it is extensible while making it reliable and fast is beyond rocket science. Our architecture is designed for
flexibility and we will see LDAP acquire new concepts that have existed in the RDBMS world for years now.
LDAP will see a day when it has triggers, stored procedures, views and queues very soon to make it more
useful than ever.
Just keep in mind that an LDAP server is both a network server and a database server at the same time.
Most legacy LDAP servers are severely brittle. ApacheDS is something that will brew over time but hopefully
when we get to that mark it will still be extensible so we can build on it to take LDAP to places it's never
gone before. Also because of a flexible architecture we'll be able to implement much more sophisticated
algorithms that give us an advantage in each respect.
LDAP servers today do no justice to the technology. I think we have a chance to bring this protocol to the

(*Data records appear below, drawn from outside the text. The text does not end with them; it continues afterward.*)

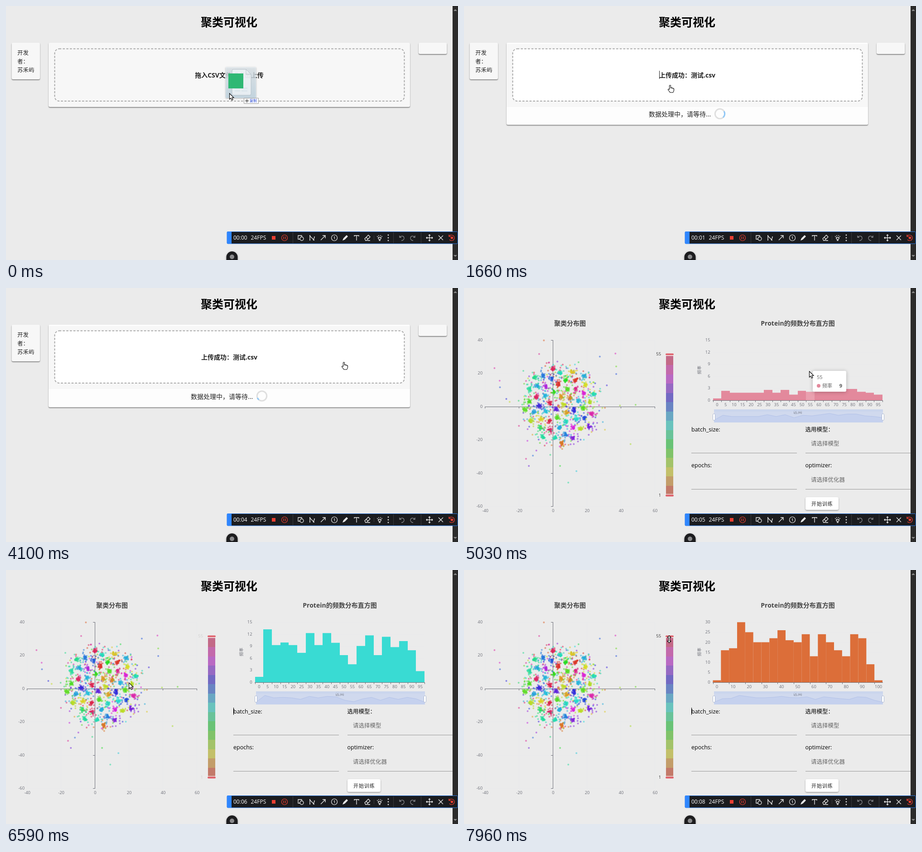
These frames come from a looping animation (998x561 px, 8 s). An HTML page with a canvas:

```html
<!DOCTYPE html>
<html lang="zh">
<head>
<meta charset="utf-8">
<title>聚类可视化</title>
<style>
html, body { margin: 0; width: 100%; height: 100%; overflow: hidden; background: #ebebeb; }
canvas { display: block; }
</style>
</head>
<body>
<canvas id="stage" width="998" height="561"></canvas>
<script>
const LOOP = 8000, DROPPED = 1070, UPLOADED = 1420, CHARTS = 4630;
const FONT = '"Open Sans", "Noto Sans CJK SC", "Noto Sans CJK", sans-serif';
const GREY = '#6e7079';
let ctx = document.getElementById('stage').getContext('2d');

// ---------- helpers ----------
const clamp = v => Math.max(0, Math.min(1, v));
const ramp = (t, start, span) => clamp((t - start) / span);
const mix = (a, b, p) => a + (b - a) * p;
const smooth = p => p * p * (3 - 2 * p);
const cubicOut = p => 1 - (1 - p) ** 3;
const cubicInOut = p => p < .5 ? 4 * p ** 3 : 1 - 4 * (1 - p) ** 3;

function text(str, x, y, size, color = '#000', align = 'left', weight = 400) {
  ctx.font = `${weight} ${size}px ${FONT}`;
  ctx.fillStyle = color;
  ctx.textAlign = align;
  ctx.fillText(str, x, y + size * .37);
}
function rect(x, y, w, h, color) {
  ctx.fillStyle = color;
  ctx.fillRect(x, y, w, h);
}
function paint(fill, stroke, width) {
  if (fill) { ctx.fillStyle = fill; ctx.fill(); }
  if (stroke) { ctx.strokeStyle = stroke; ctx.lineWidth = width; ctx.stroke(); }
}
function round(x, y, w, h, r, fill, stroke, width = 1) {
  ctx.beginPath();
  ctx.roundRect(x, y, w, h, r);
  paint(fill, stroke, width);
}
function circle(x, y, r, fill, stroke, width = 1) {
  ctx.beginPath();
  ctx.arc(x, y, r, 0, 7);
  paint(fill, stroke, width);
}
function path(d, x, y, fill, stroke, width = 1) {
  ctx.save();
  ctx.translate(x, y);
  const shape = new Path2D(d);
  if (fill) { ctx.fillStyle = fill; ctx.fill(shape); }
  if (stroke) { ctx.strokeStyle = stroke; ctx.lineWidth = width; ctx.stroke(shape); }
  ctx.restore();
}
function faded(alpha, draw) {
  ctx.save();
  ctx.globalAlpha = alpha;
  draw();
  ctx.restore();
}
function raised(draw, alpha = .4, blur = 2, dy = 1.5) {
  ctx.save();
  ctx.shadowColor = `rgba(0,0,0,${alpha})`;
  ctx.shadowBlur = blur;
  ctx.shadowOffsetY = dy;
  draw();
  ctx.restore();
}
const card = (x, y, w, h, color = '#f7f7f7') => raised(() => round(x, y, w, h, 3, color), .5);

// ---------- scatter plot, its points drawn once ----------
function drawPoints() {
  let seed = 7;
  const random = () => (seed = seed * 16807 % 2147483647) / 2147483647;
  const normal = () => random() + random() + random() + random() - 2;
  const around = (angle, r) => [213 + .95 * r * Math.cos(angle), 258 + r * Math.sin(angle)];
  const dot = ([x, y], hue) => circle(x, y, 2, `hsla(${hue},72%,50%,.5)`);
  const cloud = ([x, y], hue, count, spread) => {
    for (let i = 0; i < count; i++) dot([x + normal() * spread, y + normal() * spread], hue);
  };
  for (let i = 0; i < 36; i++) dot(around(random() * 6.283, 90 + 95 * random() ** 1.4), random() * 350);
  for (let i = 0; i < 160; i++) dot(around(random() * 6.283, 98 * Math.sqrt(random())), random() * 350);
  // Cluster centres follow a sunflower spiral
  for (let i = 0; i < 55; i++) {
    const centre = around(i * 2.39996, 86 * Math.sqrt((i + .5) / 55));
    const hue = random() * 350;
    cloud(centre, hue, 9, 16);
    cloud(centre, hue, 26, 4);
  }
}
const points = document.createElement('canvas');
points.width = 480;
points.height = 500;
const screen = ctx;
ctx = points.getContext('2d');
drawPoints();
ctx = screen;

function scatter(t) {
  text('聚类分布图', 234, 78, 14, '#464646', 'center', 700);
  const ticks = Array.from({ length: 6 }, (_, i) => [Math.round(46 + i * 75), Math.round(115 + i * 73.4)]);
  for (const [x, y] of ticks) {
    rect(x, 115, 1, 367, '#e8e9ec');
    rect(46, y, 375, 1, '#e8e9ec');
  }
  rect(46, 262, 376, 1, GREY);
  rect(196, 115, 1, 368, GREY);
  ticks.forEach(([x, y], i) => {
    rect(x, 262, 1, 4, GREY);
    rect(192, y, 4, 1, GREY);
    text(i * 20 - 40, x + 1, 492, 9.4, GREY, 'center');
    text(40 - i * 20, 41, y, 9.4, GREY, 'right');
  });
  faded(ramp(t, CHARTS, 250), () => ctx.drawImage(points, 0, 0));
}

// ---------- colour scale ----------
function colourScale(t) {
  const bands = 15, height = 307 / bands;
  for (let i = 0; i < bands; i++) {
    const y = Math.round(150 + i * height);
    rect(446, y, 16, Math.round(150 + (i + 1) * height) - y, `hsl(${340 - 23.5 * i},43%,59%)`);
  }
  for (const y of [144.5, 456.5]) round(445, y, 18, 4, 2, '#e0656f');
  for (const y of [149, 455]) rect(446, y, 16, 1, '#fff');

  const alpha = 1 - .35 * ramp(t, 5420, 80) - .57 * ramp(t, 6350, 270) + .92 * ramp(t, 7560, 140);
  faded(alpha, () => {
    text('55', 435, 146, 9.4, '#333', 'right');
    text('1', 435, 458, 9.4, '#333', 'right');
  });
  if (t > 5420 && t < 5720) {
    circle(453.5, 239, 4, '#6068c8', '#fff', 2);
    text('≈ 42', 441, 239, 9.4, '#333', 'right');
  }
}

// ---------- histogram ----------
const HISTOGRAMS = [
  { start: 4971, span: 700, ease: cubicOut, color: '#e3899c', max: 15, tick: 3, every: 1,
    data: [2, 10, 8, 8, 8, 8, 11, 8, 11, 6, 10, 9, 11, 13, 10, 12, 12, 9, 8, 6] },
  { start: 6425, span: 300, ease: cubicInOut, color: '#39dbd3', max: 15, tick: 3, every: 1,
    data: [1, 15, 10, 11, 10, 7, 13, 10, 13, 12, 5, 2, 8, 11, 5, 11, 7, 11, 8, 1] },
  { start: 7260, span: 300, ease: cubicInOut, color: '#dc6e39', max: 30, tick: 5, every: 2,
    data: [1, 16, 17, 30, 25, 20, 20, 22, 26, 21, 20, 24, 13, 24, 20, 16, 13, 24, 22, 9, 1] }];
const LEFT = 549.5, WIDTH = 374.5, BASE = 248, HEIGHT = 132.7;

function histogram(t) {
  const index = Math.max(0, HISTOGRAMS.findLastIndex(h => t >= h.start));
  const { start, span, ease, color, max, tick, every, data } = HISTOGRAMS[index];
  const before = HISTOGRAMS[index - 1];
  const p = ease(ramp(t, start, span));
  const bar = WIDTH / data.length;
  const hovered = t > 4850 && t < 5200;
  const snap = every === 1 ? Math.round : v => v;

  text('Protein的频数分布直方图', 737, 78, 14, '#464646', 'center', 700);
  for (let v = 0; v <= max; v += tick) {
    const y = Math.round(BASE - v / max * HEIGHT);
    rect(549, y, 375, 1, '#e8e9ec');
    text(v, 543.5, y - .5, 9.4, GREY, 'right');
  }
  data.forEach((value, i) => {
    const from = before ? (before.data[i] || 0) / before.max : 0;
    const h = mix(from, value / max, p) * HEIGHT;
    const x = snap(LEFT + i * bar), right = snap(LEFT + (i + 1) * bar);
    rect(x, BASE - h, right - x, h, hovered && i === 11 ? '#eaa0af' : color);
  });
  rect(549, 248, 376, 1, GREY);
  for (let i = 0; i <= data.length; i += every) {
    rect(Math.round(LEFT + i * bar), 248, 1, 4, GREY);
    if (i < data.length) text(i * 5, LEFT + (i + .5) * bar, 258, 9.4, GREY, 'center');
  }
  ctx.save();
  ctx.translate(520, 181);
  ctx.rotate(-Math.PI / 2);
  text('频率', 0, 0, 9.4, GREY, 'center');
  ctx.restore();
  slider(data);
}

function slider(data) {
  rect(552, 268, 373, 29, '#d0d9ee');
  text('区间', 737, 274, 9.4, '#777b88', 'center');
  rect(552, 268, 373, 5, 'rgba(203,214,238,.85)');
  const low = Math.min(...data), high = Math.max(...data);
  const line = data.map((v, i) =>
    `${552 + 373 * i / (data.length - 1)} ${292 - 15 * (v - low) / (high - low)}`).join('L');
  path(`M552 297L${line}L925 297Z`, 0, 0, '#c5d1ee');
  path(`M${line}`, 0, 0, null, '#adbde6', .8);
  for (const x of [549.5, 922.5]) round(x, 278, 5, 14, 1.5, '#fff', '#acb8d1');
}

function tooltip(t, mouseX, mouseY) {
  const x = mouseX + 8, y = mouseY - 1;
  faded(ramp(t, 4850, 100) * (1 - ramp(t, 5180, 120)), () => {
    raised(() => round(x, y, 74, 46, 3, '#fff'), .25, 8, 1);
    text('55', x + 9, y + 14, 11, '#666');
    circle(x + 13, y + 33, 4, '#e3899c');
    text('频率', x + 21, y + 33, 11, '#666');
    text('9', x + 65, y + 33, 11, '#555', 'right', 700);
  });
}

// ---------- pages ----------
const caretOn = t => (t + 960) % 1060 < 530;

function uploadPage(t) {
  const done = t >= UPLOADED;
  card(12.5, 81, 62.5, 81);
  ['开发', '者：', '苏禾屿'].forEach((line, i) => text(line, 25, 103.5 + i * 18.7, 12.5, '#222'));
  card(911, 81, 62.5, 25);
  const sink = smooth(ramp(t, 1600, 300));
  card(94, 81, 798, done ? 181.5 + sink : 142, done ? '#fdfdfd' : '#f7f7f7');
  if (done) rect(94, 84, 798, 139, '#f7f7f7');

  const white = Math.round(mix(247, 255, ramp(t, 150, 250)));
  ctx.setLineDash([4.7, 3.1]);
  round(107.5, 94.5, 772, 115.5, 10, `rgb(${white},${white},${white})`, '#aaa', 2);
  ctx.setLineDash([]);
  text(done ? '上传成功：测试.csv' : '拖入CSV文件或点击上传', 493, 153, 14, '#222', 'center', 700);
  if (!done) return;
  if (caretOn(t) && t < 4400) rect(431, 143, 1, 18, '#222');
  text('数据处理中，请等待...', 408, 239 + sink, 14, '#222');
  spinner(565, 238 + sink / 2, Math.min(t, 4380) - UPLOADED);
}

function spinner(x, y, elapsed) {
  const p = elapsed / 1400 % 1, unit = Math.PI * 2 / 125.6;
  const grow = smooth(clamp(p * 2)), shift = smooth(clamp(p * 2 - 1));
  const offset = 15 * grow + 109 * shift;
  const length = Math.min(1 + 99 * grow, 125.6 - offset);
  const start = Math.PI * (p * 1.5 - .5) + offset * unit;
  circle(x, y, 10.7, null, '#dfdfdf', 3);
  ctx.beginPath();
  ctx.arc(x, y, 10.7, start, start + length * unit);
  paint(null, '#8fc8f8', 3);
}

function chartPage(t) {
  scatter(t);
  colourScale(t);
  histogram(t);
  text('batch_size:', 502, 312, 12.5);
  text('选用模型：', 753.5, 312, 12.5);
  text('epochs:', 502, 391.5, 12.5);
  text('optimizer:', 753.5, 391.5, 12.5);
  text('请选择模型', 766, 343.5, 12.5, '#666');
  text('请选择优化器', 766, 423, 12.5, '#666');
  for (const y of [364, 444]) {
    rect(502, y, 233, 1, '#989898');
    rect(754, y, 232, 1, '#989898');
  }
  raised(() => round(754, 462, 73, 28, 3, '#fff'), .35, 3);
  ctx.letterSpacing = '0.9px';
  text('开始训练', 767, 476.5, 11, '#222');
  ctx.letterSpacing = '0px';
  if (t > 6400 && caretOn(t)) rect(502, 304, 1, 16, '#000');
}

// ---------- window chrome ----------
function toolbar(t) {
  const seconds = Math.max(0, Math.floor((t - 70) / 950));
  round(488, 498.5, 509.5, 26.5, 2, '#1b1c1f', '#2c7be5');
  round(488, 498, 10, 27, [2, 0, 0, 2], '#2f86ff');
  text('00:0' + seconds, 502, 512, 12, '#fff');
  text('24FPS', 540.5, 512, 12, '#fff');
  rect(587, 508, 8, 8, '#ea3f32');
  circle(615, 512, 6.5, null, '#ea3f32', 1.2);
  for (const x of [612.5, 616.2]) rect(x, 509, 1.3, 6, '#ea3f32');
  for (const x of [633, 855, 916]) rect(x, 500, 1, 24, '#3a3b3e');
  rect(812, 507, 1, 10, '#3a3b3e');

  const icon = (d, x, color = '#eee') => path(d, x, 512, null, color, 1.3);
  icon('M-1 3H-6V-5H2V-3M6 2A4 4 0 1 1-2 2A4 4 0 1 1 6 2', 651);
  icon('M-5 5V-4L0 1L3 4L5-1M-6 5h2M-6-5h2M2 5h3M4-2h2', 676);
  icon('M-5 5L5-5M-1-5H5V1', 700);
  circle(725, 512, 6.5, null, '#eee', 1.2);
  text('1', 725, 512, 9, '#eee', 'center', 600);
  path('M-6 6L-4 1L3-6L6-3L-1 4Z', 749, 512, '#eee');
  icon('M-5-3V-5H5V-3M0-5V6', 774);
  icon('M-6 2L2-6L6-2L-2 6H-4ZM-3-1L2 3M0 6H6', 798);
  icon('M-3-1H3V2L1 3V6H-1V3L-3 2ZM-5-2L-5-4M5-2V-4M-2-4V-6M2-4V-6', 825);
  for (const y of [506, 512, 518]) circle(844, y, 1.4, '#ddd');
  icon('M-5-5V-1H-1M-5-1C-1-6 5-4 5 1C5 4 2 6-1 6', 874, '#85868a');
  icon('M5-5V-1H1M5-1C1-6-5-4-5 1C-5 4-2 6 1 6', 898, '#85868a');
  icon('M-7 0H7M0-7V7M-5-2L-7 0L-5 2M5-2L7 0L5 2M-2-5L0-7L2-5M-2 5L0 7L2 5', 935);
  icon('M-5-5L5 5M5-5L-5 5', 960);
  icon('M-6-4C-2-8 6-6 6 0S-1 8-5 4M-6-7V-3H-2', 984, '#ea3f32');
  circle(984.5, 512, 2.8, '#ea3f32');
}

function chrome(t) {
  text('聚类可视化', 492.5, 36, 25, '#000', 'center', 700);
  rect(986, 0, 12, 561, '#2b2b2b');
  path('M-4 2L0-2L4 2Z', 992, 9, '#8c8c8c');
  path('M-4-2L0 2L4-2Z', 992, 552, '#8c8c8c');
  raised(() => round(486.5, 542, 25, 30, 12.5, '#1d1d1f'), .3, 4, 1);
  circle(499, 554, 5, '#8a8a8c');
  toolbar(t);
}

// ---------- pointer ----------
// Each move: start, end, x, y
const MOVES = [
  [40, 700, 412, 171], [UPLOADED, 1640, 455, 175], [1900, 2700, 746, 164],
  [CHARTS, 4950, 762, 184], [5160, 5450, 461, 211], [5560, 6200, 289, 239],
  [6380, 6570, 271, 249], [7260, 7720, 453, 153]];

function mouseAt(t) {
  let x = 493, y = 193;
  for (const [start, end, toX, toY] of MOVES) {
    const p = smooth(ramp(t, start, end - start));
    x = mix(x, toX, p);
    y = mix(y, toY, p);
  }
  return [x, y];
}

function draggedFile(x, y) {
  ctx.save();
  ctx.translate(x - 493, y - 193);
  faded(.75, () => {
    const tint = ctx.createLinearGradient(0, 135, 0, 204);
    tint.addColorStop(0, '#e9f1f6');
    tint.addColorStop(1, '#c9e0ee');
    raised(() => rect(485, 135, 67, 68, tint), .4, 3, 1);
    path('M499 143Q499 140 502 140H530L541 151V194Q541 197 538 197H502Q499 197 499 194Z', 0, 0, '#f2f6f9', '#a9b4bc');
    path('M530 140V151H541', 0, 0, null, '#a9b4bc');
    for (const row of [180, 186]) {
      rect(505, row, 12, 3, '#d8e3ea');
      rect(520, row, 13, 3, '#d8e3ea');
    }
  });
  rect(491, 149, 33, 33, '#2fb874');
  round(525.5, 203.5, 32, 12, 0, '#fff', '#999');
  path('M528 209.5H536M532 205.5V213.5', 0, 0, null, '#222', 1.2);
  text('复制', 538, 209.5, 8, '#1d3fd0');
  ctx.restore();
}

const ARROW = 'M.5 0V13L3.500 10.300L5.500 15L8 14L6 9.500H10Z';
const RESIZE = 'M0-8L4-4H1.500V4H4L0 8L-4 4H-1.500V-4H-4Z';
const HAND = 'M-1.500 9V1Q0-1.500 1.500 1V6Q3 4.500 4.200 6.500Q5.500 5.500 6.500 7Q8.500 6.500 8.500 9V11Q8 14 6.500 16H0Q-2 13-4.500 10Q-4.500 7.500-1.500 9Z';

function pointer(t, x, y) {
  if (t < DROPPED) draggedFile(x, y);
  const resizing = t > 5400 && t < 5680 || t > 7660;
  const shape = resizing ? RESIZE : t > DROPPED && t < CHARTS ? HAND : ARROW;
  path(shape, x, y, '#fff', '#000', 1.1);
}

function frame(now) {
  const t = now % LOOP, [x, y] = mouseAt(t);
  rect(0, 0, 998, 561, '#ebebeb');
  (t < CHARTS ? uploadPage : chartPage)(t);
  chrome(t);
  tooltip(t, x, y);
  pointer(t, x, y);
  requestAnimationFrame(frame);
}
requestAnimationFrame(frame);
</script>
</body>
</html>
```
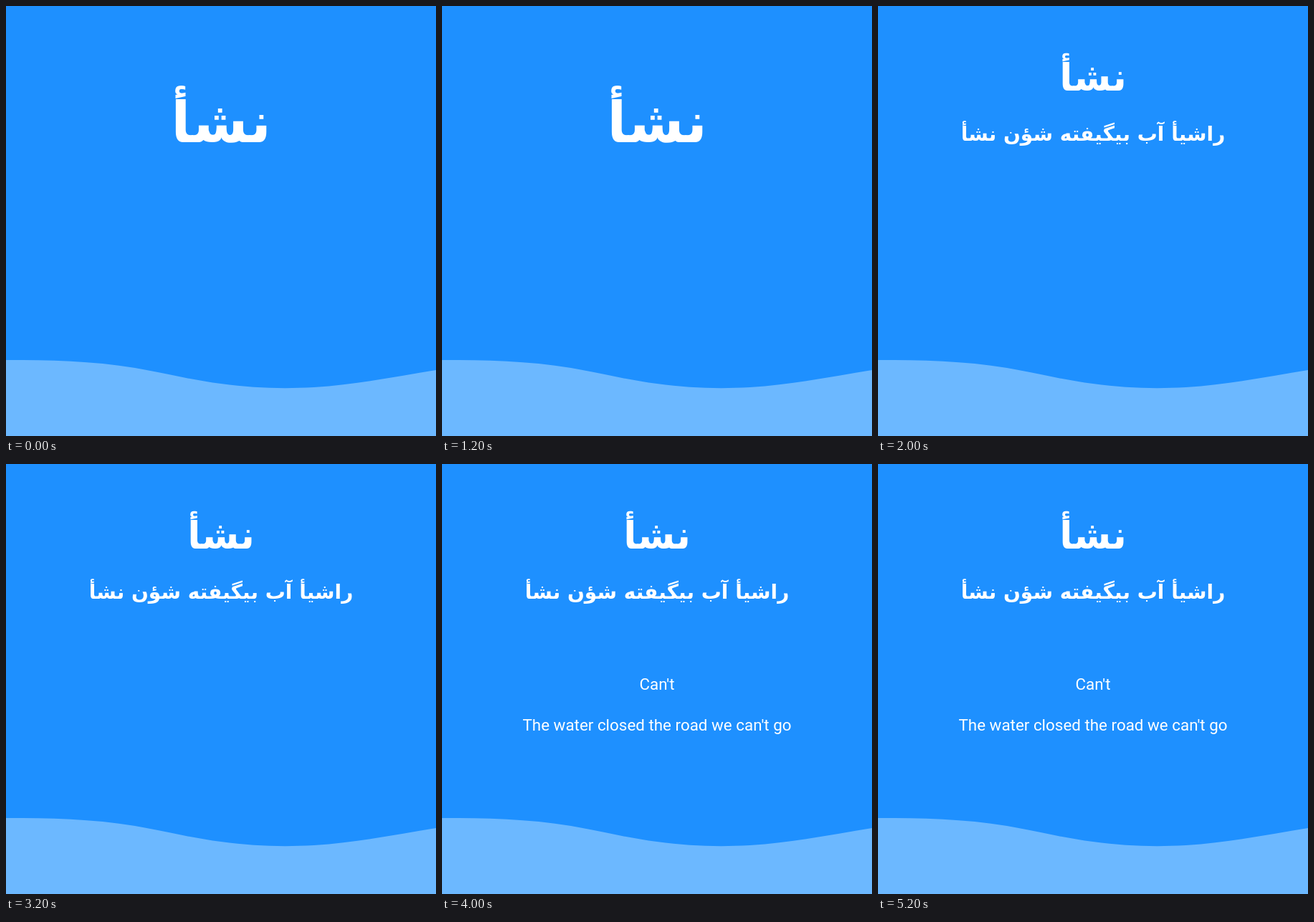
Recreate the animation shown at these times as an HTML page. Size 600 by 600 pixels, loop 6000 ms.

```html
<!DOCTYPE html>
<html lang="en">
<head>
<meta charset="utf-8">
<title>Word card</title>
<style>
  html, body { margin: 0; width: 100%; height: 100%; overflow: hidden; background: #1e90ff; }
  svg { display: block; width: 100vw; height: 100vh; }
  text { fill: #fff; text-anchor: middle; }
  .fa { font-family: "DejaVu Sans", sans-serif; font-weight: 700; direction: rtl; }
  .en { font: 22.4px Roboto, sans-serif; }
  .big { font-size: 79px; }
  .title { font-size: 53px; }
  .phrase { font-size: 28px; }

  .word, .sentence, .meaning { animation: 6s step-end infinite; }
  .word { animation-name: word; }
  .sentence { animation-name: sentence; }
  .meaning { animation-name: meaning; }
  @keyframes word { 0% { opacity: 1; } 33.3333%, 100% { opacity: 0; } }
  @keyframes sentence { 0% { opacity: 0; } 33.3333%, 100% { opacity: 1; } }
  @keyframes meaning { 0% { opacity: 0; } 66.6667%, 100% { opacity: 1; } }
</style>
</head>
<body>
<svg viewBox="0 0 600 600">
  <rect width="600" height="600" fill="#1e90ff"/>
  <path fill="#6cb8ff" d="M0 494C60 494 120 495 180 505C225 513 260 522 300 527C345 533 385 534.5 430 532C490 528 545 517 600 508V600H0Z"/>
  <g class="word">
    <text class="fa big" x="300" y="190">نشأ</text>
  </g>
  <g class="sentence">
    <text class="fa title" x="300" y="118">نشأ</text>
    <text class="fa phrase" x="300" y="188">راشیأ آب بیگیفته شؤن نشأ</text>
  </g>
  <g class="meaning">
    <text class="en" x="300" y="315">Can't</text>
    <text class="en" x="300" y="372">The water closed the road we can't go</text>
  </g>
</svg>
</body>
</html>
```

So let's not freak when people try to compare ApacheDS to other servers on the basis of performance or other
metrics. All these aspects will be brought to par gradually together. After all many people are a bit intimidated
by what we're doing. Let the passion and vision drive us not the need to keep up with other servers around us
based on what they perceive to be the hottest aspect this month.
Eventually we'll be at the same level as other servers out there. And hopefully those other efforts will start to
take LDAP where we want it to go just because they want to remain competitive with our feature set.
Andrew C. Oliver a écrit :
> Stefan Zoerner wrote:
>> Ole Ersoy wrote:
>>> Yeah - Would be great if they would just drop the whole thing
>>> and go with something superior like ADS :-). They did it with
>>> Geronimo, now it's ADS's turn.
>> I just talked about the WebApp. I do not think that ApacheDS is
>> superior to TivoliDS yet. TivoliDS has a very solid persistence (DB2)
>> and has some really large installations in production for ages.
> DB2's locking scheme isn't very good for assuring consistency on read
> mostly systems.
I have seen DB2+TivoliDS used in a big company with more than 70 000 000
entries. Stable, reliable. I wish ADS is half as good as TivoliDS + DB2 ;)